Revenge has been a while in coming, but for the first time since that day in April last year, the balance of power feels like it has shifted back to the red corner of Lisbon. Benfica are unbeaten, have dropped just six points all season, and Saturday's 2-1 win at Feirense was their seventh successive victory. The next Clássico, at Estádio da Luz on March 4, is likely to prove decisive.
Compounding Porto's dejection is their bitterness over some of the key incidents in the defeat at Gil Vicente. The hosts were leading 1-0 through a looping header from centre-back Cláudio when Porto defender Nicolás Otamendi was adjudged to have handled the ball inside his own penalty area shortly before the interval, despite an apparent offside in the build-up.

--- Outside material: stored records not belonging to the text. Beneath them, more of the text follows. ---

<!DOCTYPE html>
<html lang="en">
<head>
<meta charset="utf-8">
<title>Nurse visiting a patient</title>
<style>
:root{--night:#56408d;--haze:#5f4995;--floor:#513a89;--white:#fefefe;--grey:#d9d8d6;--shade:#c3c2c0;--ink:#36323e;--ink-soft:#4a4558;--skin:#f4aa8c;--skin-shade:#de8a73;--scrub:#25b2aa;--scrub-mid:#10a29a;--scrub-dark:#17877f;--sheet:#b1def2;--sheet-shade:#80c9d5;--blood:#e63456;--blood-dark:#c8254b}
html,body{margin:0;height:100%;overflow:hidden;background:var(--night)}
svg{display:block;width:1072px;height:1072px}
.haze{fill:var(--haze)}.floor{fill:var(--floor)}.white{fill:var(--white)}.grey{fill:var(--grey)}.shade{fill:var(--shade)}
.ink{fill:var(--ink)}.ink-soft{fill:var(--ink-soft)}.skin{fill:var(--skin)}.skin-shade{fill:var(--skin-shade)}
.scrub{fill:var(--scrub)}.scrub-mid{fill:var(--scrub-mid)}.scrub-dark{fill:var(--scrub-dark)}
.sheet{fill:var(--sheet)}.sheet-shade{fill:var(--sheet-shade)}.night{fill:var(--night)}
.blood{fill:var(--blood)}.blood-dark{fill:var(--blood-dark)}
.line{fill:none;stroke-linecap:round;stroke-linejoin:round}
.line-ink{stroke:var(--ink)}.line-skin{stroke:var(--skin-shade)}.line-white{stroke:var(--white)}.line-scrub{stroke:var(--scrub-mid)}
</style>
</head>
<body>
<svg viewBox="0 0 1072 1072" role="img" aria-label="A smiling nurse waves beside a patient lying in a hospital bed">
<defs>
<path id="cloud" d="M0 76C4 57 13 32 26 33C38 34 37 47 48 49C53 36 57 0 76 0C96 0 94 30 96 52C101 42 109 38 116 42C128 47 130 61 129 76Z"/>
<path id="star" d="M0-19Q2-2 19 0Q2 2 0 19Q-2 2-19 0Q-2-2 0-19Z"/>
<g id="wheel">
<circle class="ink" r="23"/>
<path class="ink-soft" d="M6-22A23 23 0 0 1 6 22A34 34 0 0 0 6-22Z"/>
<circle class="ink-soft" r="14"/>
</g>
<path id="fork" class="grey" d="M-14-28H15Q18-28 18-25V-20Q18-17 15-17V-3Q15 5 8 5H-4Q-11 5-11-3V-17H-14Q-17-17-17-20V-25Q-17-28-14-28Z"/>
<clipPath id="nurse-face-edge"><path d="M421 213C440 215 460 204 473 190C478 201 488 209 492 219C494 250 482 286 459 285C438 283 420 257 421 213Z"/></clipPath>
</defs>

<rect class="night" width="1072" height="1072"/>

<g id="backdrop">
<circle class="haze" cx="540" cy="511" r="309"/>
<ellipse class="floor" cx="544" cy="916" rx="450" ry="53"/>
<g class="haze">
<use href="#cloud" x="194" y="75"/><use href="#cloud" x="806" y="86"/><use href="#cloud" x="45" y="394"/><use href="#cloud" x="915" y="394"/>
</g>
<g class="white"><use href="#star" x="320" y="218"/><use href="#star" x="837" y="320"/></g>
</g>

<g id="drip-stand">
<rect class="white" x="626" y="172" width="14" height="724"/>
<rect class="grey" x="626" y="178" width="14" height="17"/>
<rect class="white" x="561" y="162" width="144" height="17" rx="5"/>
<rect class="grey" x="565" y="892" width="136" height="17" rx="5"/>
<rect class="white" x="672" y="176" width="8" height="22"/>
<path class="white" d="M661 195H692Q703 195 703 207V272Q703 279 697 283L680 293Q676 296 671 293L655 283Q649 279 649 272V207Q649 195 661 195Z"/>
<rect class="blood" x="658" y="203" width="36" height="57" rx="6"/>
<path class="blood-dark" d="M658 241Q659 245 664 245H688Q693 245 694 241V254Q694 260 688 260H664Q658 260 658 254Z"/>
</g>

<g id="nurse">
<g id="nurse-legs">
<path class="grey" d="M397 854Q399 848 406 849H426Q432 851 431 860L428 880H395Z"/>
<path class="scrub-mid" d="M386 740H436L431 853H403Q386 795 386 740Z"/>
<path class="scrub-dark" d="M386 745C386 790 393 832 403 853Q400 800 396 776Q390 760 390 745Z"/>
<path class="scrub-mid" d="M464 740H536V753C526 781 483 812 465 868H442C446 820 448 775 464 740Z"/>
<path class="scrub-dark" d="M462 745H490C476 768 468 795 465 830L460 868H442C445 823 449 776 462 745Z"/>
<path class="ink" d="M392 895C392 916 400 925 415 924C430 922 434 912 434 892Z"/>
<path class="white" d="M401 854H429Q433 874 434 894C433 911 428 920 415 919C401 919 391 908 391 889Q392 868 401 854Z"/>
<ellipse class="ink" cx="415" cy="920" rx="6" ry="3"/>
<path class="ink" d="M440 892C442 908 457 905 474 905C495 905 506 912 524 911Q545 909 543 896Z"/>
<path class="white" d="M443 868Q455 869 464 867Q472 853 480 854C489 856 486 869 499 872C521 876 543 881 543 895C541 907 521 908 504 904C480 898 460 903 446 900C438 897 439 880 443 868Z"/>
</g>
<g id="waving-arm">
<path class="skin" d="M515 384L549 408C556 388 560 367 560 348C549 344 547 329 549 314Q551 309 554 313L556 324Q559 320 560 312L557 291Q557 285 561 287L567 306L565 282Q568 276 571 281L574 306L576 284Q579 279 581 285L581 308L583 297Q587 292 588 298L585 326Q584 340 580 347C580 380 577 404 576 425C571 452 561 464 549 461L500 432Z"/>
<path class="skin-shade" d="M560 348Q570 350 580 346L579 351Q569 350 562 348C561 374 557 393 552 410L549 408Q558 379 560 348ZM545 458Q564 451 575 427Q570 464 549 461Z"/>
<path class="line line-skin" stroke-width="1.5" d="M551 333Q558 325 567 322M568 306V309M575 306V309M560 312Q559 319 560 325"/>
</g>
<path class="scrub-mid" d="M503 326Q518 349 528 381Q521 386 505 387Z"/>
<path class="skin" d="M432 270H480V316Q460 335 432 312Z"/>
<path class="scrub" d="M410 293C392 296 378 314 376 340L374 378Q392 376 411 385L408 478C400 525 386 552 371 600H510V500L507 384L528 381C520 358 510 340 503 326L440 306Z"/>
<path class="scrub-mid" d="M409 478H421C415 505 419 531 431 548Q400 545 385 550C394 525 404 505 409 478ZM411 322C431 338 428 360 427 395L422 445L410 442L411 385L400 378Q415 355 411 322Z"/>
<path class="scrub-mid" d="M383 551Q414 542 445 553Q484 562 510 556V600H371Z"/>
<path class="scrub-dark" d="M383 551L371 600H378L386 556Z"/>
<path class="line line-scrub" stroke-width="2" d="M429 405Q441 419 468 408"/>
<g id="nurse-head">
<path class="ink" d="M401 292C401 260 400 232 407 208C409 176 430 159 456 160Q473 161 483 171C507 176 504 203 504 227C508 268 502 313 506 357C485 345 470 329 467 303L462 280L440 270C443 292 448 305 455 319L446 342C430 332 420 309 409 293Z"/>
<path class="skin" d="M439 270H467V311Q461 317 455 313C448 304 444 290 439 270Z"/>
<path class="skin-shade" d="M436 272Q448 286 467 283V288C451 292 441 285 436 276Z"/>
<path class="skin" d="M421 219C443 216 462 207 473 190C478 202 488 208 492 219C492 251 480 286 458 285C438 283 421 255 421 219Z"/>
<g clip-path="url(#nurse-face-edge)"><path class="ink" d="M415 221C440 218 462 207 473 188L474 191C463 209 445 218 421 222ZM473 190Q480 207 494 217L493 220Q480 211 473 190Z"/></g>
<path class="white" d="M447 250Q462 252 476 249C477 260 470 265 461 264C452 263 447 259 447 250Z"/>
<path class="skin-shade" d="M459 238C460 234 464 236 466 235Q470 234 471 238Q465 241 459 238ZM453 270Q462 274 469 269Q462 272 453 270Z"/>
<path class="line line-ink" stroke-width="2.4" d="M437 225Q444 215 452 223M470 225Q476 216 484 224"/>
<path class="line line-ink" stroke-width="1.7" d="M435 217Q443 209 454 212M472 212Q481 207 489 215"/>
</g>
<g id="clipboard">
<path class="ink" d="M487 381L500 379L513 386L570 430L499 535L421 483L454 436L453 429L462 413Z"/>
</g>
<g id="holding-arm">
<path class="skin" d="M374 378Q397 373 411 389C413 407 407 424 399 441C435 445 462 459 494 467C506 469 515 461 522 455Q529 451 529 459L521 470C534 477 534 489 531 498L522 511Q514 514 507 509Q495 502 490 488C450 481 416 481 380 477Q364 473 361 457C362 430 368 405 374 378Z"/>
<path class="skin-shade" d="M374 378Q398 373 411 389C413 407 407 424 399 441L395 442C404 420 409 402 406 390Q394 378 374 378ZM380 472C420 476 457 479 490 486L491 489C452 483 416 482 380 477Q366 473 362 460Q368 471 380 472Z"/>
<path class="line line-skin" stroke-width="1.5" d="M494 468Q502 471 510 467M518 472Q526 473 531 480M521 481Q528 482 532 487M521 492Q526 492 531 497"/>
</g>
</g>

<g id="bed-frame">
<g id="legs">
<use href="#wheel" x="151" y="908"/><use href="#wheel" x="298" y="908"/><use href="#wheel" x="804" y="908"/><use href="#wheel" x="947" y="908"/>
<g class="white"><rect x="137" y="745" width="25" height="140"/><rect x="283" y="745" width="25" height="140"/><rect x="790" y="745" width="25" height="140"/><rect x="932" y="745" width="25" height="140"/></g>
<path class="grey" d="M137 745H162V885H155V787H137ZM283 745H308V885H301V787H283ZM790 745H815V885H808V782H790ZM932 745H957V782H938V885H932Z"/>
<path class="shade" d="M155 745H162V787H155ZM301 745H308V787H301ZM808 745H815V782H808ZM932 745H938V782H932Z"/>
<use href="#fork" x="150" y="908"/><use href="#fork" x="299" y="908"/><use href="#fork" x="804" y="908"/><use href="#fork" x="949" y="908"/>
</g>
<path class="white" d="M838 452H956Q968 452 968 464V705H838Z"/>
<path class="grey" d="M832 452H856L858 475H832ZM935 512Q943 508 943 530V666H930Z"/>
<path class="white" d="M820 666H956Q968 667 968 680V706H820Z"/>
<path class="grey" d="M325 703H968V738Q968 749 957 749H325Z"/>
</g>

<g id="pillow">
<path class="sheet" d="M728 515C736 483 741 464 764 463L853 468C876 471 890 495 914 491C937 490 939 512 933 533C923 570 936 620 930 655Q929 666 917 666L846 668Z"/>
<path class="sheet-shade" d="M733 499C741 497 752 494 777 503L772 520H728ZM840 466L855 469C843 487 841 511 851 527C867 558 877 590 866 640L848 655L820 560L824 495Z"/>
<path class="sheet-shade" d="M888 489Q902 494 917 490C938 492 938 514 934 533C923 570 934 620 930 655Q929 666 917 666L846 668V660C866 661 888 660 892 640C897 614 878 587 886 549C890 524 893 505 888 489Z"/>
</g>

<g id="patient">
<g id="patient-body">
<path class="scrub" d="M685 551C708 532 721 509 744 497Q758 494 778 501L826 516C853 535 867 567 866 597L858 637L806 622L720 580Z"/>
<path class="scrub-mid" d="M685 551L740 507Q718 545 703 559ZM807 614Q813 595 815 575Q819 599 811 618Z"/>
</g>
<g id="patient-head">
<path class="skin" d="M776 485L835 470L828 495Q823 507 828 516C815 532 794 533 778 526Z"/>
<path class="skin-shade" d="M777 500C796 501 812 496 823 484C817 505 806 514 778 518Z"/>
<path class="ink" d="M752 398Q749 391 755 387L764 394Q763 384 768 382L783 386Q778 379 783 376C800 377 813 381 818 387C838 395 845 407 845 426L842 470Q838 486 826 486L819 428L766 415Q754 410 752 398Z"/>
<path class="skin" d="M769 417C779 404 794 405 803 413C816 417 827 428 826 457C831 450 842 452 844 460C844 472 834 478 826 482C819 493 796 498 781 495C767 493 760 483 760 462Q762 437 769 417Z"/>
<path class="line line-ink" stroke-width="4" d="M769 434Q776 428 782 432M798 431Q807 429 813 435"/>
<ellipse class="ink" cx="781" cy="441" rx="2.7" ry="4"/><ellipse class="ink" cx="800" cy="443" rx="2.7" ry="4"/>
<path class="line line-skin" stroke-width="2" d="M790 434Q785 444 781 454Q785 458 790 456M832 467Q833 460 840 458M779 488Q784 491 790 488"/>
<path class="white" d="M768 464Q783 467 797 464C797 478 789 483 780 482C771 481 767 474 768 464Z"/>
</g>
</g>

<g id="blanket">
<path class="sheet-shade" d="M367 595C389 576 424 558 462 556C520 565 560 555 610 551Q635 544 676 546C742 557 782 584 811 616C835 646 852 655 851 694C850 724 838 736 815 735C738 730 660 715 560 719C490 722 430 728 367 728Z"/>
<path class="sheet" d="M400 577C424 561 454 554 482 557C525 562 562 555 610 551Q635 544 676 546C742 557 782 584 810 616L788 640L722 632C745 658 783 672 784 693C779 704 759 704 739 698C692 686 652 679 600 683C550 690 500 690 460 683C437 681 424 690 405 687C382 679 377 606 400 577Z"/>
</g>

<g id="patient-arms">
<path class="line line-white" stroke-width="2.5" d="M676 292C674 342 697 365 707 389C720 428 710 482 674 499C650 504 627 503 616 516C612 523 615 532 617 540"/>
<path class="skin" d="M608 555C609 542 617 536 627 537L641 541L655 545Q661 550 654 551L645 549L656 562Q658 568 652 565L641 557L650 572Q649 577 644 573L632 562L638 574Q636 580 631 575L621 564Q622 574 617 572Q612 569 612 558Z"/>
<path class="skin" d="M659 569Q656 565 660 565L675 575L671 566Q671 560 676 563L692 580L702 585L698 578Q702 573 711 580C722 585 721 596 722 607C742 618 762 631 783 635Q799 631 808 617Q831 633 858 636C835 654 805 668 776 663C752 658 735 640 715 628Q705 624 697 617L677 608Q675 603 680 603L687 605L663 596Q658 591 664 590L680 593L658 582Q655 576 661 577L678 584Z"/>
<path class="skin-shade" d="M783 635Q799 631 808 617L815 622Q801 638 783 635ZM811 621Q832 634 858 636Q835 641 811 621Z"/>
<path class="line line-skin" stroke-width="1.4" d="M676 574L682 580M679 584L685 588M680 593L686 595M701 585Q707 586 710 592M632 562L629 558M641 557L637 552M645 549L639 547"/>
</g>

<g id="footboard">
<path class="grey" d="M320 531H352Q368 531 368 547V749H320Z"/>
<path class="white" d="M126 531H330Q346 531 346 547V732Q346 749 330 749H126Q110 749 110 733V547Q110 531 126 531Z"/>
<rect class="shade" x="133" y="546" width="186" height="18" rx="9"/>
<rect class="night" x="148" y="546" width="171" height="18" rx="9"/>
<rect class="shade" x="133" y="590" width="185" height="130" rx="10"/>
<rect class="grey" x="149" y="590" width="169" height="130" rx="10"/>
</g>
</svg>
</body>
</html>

Cláudio dispatched the ensuing spot-kick and, after Porto had seen two penalty appeals of their own waved away by referee Bruno Paixão, Barcelos native André Cunha twisted Rolando inside-out before planting the ball in the bottom-left corner to put Gil Vicente 3-0 ahead. Silvestre Varela pulled a goal back for Porto in the 77th minute with a fine left-footed effort but the visitors could not engineer a late comeback and coach Vitor Pereira was left to spit feathers over what he branded "shameful" officiating and a "listless" first-half performance from his side. "We didn't show the desire of a team that wants to win the title," he said.

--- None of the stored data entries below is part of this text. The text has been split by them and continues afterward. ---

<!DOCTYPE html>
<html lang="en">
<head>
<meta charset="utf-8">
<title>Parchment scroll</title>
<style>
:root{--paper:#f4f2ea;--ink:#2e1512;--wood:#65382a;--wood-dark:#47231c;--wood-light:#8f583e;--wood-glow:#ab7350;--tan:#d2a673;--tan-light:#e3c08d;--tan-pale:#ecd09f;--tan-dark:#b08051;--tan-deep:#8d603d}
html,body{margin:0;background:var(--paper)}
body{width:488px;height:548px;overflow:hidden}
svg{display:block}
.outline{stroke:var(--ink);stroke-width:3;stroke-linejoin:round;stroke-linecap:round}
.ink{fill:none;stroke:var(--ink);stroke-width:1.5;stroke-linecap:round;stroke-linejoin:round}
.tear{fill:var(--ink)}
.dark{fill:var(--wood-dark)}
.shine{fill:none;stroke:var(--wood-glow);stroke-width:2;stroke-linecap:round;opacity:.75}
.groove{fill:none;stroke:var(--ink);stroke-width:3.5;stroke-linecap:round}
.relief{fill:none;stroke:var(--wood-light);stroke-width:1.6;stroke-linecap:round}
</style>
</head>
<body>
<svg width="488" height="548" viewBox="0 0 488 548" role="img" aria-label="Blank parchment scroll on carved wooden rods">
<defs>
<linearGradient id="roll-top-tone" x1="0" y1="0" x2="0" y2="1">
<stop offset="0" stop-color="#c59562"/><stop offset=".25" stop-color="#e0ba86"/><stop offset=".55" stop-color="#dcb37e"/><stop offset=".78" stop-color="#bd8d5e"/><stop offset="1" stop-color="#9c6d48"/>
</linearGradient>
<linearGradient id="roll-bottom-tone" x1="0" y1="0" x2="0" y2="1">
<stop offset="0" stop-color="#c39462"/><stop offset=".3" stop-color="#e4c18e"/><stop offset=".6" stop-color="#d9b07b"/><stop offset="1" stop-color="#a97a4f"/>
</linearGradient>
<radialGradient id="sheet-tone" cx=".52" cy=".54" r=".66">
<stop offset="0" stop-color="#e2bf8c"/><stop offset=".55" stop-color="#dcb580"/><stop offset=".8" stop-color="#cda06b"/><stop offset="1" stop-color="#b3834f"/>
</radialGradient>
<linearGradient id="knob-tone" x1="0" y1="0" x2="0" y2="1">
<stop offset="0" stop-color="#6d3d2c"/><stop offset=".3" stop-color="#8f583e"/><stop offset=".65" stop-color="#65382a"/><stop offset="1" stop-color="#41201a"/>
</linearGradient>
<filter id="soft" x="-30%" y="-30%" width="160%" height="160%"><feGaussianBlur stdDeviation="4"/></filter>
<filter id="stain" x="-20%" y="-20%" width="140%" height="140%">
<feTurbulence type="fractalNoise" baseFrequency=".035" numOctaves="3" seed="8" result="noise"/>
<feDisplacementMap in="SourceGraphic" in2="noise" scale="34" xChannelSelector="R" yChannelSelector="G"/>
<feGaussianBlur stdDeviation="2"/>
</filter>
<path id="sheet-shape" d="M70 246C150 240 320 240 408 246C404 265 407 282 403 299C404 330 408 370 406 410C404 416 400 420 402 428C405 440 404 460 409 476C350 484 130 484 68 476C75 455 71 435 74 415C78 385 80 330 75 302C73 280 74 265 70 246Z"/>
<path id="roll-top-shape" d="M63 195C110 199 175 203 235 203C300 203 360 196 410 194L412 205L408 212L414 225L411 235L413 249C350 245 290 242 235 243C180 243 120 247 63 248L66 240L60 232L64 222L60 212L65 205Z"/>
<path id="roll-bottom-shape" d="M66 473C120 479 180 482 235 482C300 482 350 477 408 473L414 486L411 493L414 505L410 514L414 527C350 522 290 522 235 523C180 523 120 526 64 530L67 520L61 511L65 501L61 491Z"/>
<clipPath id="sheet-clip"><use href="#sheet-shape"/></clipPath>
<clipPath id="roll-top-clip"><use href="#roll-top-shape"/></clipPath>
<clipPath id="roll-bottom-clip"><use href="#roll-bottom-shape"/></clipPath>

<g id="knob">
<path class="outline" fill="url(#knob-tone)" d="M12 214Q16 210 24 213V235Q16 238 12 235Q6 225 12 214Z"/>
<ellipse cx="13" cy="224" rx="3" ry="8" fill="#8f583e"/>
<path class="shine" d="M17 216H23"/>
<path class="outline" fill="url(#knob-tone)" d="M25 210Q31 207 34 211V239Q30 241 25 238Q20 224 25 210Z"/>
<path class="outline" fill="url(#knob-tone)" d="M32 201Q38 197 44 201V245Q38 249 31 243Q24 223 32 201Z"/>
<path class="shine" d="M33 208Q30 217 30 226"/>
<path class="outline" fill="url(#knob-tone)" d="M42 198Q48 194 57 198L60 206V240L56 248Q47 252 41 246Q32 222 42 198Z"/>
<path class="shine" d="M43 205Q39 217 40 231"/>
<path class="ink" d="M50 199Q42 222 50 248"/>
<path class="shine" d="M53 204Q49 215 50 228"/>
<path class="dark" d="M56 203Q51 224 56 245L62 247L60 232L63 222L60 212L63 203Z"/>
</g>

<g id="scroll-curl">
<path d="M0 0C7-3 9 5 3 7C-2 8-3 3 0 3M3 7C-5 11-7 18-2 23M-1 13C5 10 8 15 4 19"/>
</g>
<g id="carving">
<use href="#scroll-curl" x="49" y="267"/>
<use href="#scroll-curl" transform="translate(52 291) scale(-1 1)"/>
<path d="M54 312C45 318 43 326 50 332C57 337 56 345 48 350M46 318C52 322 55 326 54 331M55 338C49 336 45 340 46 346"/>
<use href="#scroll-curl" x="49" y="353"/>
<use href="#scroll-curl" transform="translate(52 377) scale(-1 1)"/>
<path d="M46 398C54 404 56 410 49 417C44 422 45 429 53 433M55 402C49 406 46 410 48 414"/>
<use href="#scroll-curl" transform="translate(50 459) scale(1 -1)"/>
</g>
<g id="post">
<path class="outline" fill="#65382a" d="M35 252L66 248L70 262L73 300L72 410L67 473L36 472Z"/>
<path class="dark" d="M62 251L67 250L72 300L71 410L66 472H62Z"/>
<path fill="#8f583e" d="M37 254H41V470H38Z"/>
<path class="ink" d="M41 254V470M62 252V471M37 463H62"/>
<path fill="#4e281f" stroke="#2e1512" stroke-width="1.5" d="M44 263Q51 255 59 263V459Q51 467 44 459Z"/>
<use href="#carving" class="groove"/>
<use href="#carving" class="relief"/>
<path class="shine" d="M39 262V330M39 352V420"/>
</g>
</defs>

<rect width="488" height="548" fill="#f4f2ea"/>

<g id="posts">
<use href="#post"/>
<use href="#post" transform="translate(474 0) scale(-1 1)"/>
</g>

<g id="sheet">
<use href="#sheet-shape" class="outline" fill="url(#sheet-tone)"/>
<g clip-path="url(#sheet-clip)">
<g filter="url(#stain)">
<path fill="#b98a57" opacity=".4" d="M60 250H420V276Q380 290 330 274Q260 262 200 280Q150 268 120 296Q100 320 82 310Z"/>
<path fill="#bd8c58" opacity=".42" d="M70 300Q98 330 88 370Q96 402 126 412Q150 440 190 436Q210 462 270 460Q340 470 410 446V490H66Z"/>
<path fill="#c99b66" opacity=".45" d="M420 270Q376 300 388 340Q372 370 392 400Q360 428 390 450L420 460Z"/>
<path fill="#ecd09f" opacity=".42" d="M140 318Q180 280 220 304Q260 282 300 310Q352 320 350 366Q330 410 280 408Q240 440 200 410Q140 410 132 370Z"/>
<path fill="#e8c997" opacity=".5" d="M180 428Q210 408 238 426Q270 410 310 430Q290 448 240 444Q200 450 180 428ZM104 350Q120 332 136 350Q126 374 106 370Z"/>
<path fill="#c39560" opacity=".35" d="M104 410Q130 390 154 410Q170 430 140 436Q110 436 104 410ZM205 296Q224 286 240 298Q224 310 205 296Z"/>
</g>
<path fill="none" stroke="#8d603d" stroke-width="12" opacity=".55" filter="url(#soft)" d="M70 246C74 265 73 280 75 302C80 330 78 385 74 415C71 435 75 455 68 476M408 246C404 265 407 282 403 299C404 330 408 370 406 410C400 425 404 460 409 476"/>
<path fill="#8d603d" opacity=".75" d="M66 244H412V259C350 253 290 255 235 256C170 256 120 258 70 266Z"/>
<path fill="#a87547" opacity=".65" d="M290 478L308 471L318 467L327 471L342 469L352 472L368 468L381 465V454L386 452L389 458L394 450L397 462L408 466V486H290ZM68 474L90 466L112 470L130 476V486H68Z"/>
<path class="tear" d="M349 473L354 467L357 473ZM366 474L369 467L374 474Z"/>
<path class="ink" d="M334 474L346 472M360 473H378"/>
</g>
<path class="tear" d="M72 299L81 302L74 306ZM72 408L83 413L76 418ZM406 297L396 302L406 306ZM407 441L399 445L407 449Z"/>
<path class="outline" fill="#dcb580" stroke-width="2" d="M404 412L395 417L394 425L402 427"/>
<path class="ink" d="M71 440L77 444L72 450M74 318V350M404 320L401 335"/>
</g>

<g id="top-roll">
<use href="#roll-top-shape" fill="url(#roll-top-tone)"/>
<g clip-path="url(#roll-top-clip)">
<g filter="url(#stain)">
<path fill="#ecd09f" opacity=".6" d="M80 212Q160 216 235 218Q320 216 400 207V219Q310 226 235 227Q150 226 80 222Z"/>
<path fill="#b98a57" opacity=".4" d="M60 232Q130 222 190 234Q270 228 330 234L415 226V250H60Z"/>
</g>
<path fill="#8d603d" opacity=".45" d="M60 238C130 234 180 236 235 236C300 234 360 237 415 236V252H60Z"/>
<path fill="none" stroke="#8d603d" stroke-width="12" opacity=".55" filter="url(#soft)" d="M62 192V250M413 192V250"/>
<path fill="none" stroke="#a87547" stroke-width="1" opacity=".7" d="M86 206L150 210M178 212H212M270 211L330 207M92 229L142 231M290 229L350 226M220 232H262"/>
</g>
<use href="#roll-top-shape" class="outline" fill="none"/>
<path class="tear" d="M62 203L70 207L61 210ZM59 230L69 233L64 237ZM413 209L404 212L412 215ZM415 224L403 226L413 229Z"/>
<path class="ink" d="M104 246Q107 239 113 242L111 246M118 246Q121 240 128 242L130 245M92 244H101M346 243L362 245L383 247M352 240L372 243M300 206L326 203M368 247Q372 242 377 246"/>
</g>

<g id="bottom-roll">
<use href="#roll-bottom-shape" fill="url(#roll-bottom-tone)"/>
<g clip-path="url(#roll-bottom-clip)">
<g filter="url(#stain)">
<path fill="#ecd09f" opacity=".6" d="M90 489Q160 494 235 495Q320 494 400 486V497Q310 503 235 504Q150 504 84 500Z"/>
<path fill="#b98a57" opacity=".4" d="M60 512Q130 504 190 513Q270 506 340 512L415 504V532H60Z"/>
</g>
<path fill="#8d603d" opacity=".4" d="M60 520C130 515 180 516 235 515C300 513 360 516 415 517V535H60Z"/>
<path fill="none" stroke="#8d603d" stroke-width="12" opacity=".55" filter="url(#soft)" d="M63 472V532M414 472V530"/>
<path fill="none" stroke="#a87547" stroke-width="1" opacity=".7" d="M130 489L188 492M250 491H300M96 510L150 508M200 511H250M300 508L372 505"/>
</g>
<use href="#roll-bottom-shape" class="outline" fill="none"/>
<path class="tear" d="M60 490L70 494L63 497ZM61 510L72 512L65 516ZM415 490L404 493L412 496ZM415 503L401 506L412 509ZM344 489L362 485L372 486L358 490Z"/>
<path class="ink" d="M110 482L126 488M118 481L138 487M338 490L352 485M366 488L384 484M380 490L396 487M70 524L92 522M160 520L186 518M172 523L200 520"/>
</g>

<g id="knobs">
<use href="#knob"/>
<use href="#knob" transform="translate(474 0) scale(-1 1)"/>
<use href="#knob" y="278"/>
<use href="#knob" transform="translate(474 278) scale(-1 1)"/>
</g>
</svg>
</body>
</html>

Frustratingly for Pereira, Porto had appeared to be on an upward dynamic after producing one of their most convincing performances of the season to date in a 3-1 win at home to Vítor Guimarães in their previous game. Their next three matches are against sides currently residing in the bottom four — União Leiria, Vítoria Setúbal and Feirense — but there can be little doubt that their entire season will hinge on that trip to Lisbon in just over a month's time.
Last season's top scorer, Hulk, will have returned from a thigh injury by then and the Brazilian could find himself reunited with former team-mate Lucho González, who is poised to return to the club from Marseille in a swap deal involving Varela. Pereira can also now call upon the services of 20-year-old Brazilian right-back Danilo — the heir apparent to Maicon and Dani Alves in the national side — after he arrived from Santos.
There is clearly sufficient quality in Porto's squad to sustain hope of a late-season comeback, but with Benfica in such a rich vein of form and Pereira still to convince his critics — not to mention the distraction of a forthcoming Europa League tie with Manchester City — any more slip-ups could prove fatal.